The news outlet reported that the brakes could potentially wear out faster, and in some cases part of the front brake assembly could come loose and the brakes could fail. Rear brakes are often smaller than front brakes because of the force of a moving vehicle, and shifting weights put a greater load on front brakes.
The recall reportedly covers 8,208 vehicles manufactured for the U.S. between January 29 and March 31, 2014. Most of the vehicles are still in dealer stock, according to USA Today, which reported that only 1,694 are in owners’ hands. Some vehicles are also in Canada and Mexico.
This is the latest GM recall—earlier this year, the company recalled 2.6 million small cars with faulty ignition switches. That recall has been linked to 12 deaths and 31 crashes in the U.S.
What Should I Do If I Am Injured in a Recalled GM Vehicle?
It is scary to think that GM is placing people at risk for brake failure because of its negligence. In addition to death, car accidents resulting from defective parts can result in injuries like spinal cord injury, traumatic brain injury (TBI) or broken bones.
Remember, if you or a loved one are injured in an accident involving a recalled vehicle, you can hold the automobile manufacturer liable by filing a personal injury lawsuit. For more information, you can contact Nashville injury lawyer Stanley A. Davis.

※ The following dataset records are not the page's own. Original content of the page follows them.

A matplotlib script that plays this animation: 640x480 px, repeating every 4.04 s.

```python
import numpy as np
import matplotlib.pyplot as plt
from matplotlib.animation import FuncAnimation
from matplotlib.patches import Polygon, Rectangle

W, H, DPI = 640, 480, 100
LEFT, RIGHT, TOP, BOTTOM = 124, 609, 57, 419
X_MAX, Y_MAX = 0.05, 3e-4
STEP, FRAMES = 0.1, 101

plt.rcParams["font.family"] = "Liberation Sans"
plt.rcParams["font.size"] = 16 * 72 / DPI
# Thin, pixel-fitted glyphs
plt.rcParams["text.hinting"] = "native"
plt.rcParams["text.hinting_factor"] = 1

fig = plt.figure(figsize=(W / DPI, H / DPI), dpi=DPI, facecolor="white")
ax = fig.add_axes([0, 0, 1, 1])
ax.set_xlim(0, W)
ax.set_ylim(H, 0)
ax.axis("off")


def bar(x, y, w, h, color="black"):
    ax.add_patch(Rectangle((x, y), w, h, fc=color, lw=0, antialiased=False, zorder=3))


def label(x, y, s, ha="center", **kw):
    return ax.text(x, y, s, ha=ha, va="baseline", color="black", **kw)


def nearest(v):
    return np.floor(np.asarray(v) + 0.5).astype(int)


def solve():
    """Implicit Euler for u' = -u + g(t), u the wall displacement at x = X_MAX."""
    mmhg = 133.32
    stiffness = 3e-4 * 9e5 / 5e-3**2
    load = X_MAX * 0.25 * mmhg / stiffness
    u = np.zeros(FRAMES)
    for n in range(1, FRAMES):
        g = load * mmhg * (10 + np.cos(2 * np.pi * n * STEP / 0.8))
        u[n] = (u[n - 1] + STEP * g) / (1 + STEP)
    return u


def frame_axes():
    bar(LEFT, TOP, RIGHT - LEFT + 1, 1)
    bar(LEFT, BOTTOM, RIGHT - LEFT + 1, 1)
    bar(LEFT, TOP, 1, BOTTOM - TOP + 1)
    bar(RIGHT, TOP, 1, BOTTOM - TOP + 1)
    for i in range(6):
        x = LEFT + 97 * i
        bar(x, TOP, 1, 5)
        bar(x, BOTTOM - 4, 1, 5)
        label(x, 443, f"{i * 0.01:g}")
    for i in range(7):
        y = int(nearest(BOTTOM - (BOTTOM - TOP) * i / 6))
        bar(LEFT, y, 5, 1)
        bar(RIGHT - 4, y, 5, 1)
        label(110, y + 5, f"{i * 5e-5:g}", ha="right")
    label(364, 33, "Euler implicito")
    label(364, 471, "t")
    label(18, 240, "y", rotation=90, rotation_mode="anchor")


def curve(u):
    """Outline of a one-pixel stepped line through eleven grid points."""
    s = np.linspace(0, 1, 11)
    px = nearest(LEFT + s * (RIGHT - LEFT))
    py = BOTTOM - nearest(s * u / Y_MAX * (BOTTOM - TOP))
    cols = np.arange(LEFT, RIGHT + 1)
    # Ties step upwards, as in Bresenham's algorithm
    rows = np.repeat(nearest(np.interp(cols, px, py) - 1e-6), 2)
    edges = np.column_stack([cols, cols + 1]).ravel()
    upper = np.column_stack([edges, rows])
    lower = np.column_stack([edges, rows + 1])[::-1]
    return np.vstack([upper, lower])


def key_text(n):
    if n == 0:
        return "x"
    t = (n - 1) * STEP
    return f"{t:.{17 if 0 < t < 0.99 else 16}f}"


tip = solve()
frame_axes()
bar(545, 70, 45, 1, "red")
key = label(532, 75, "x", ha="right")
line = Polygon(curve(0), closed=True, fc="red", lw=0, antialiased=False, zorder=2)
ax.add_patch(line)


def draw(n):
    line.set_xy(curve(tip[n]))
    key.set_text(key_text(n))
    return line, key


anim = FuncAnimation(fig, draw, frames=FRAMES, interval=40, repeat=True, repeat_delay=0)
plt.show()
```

“Humble yourselves in the sight of the Lord, and he shall lift you up.” – James 4:10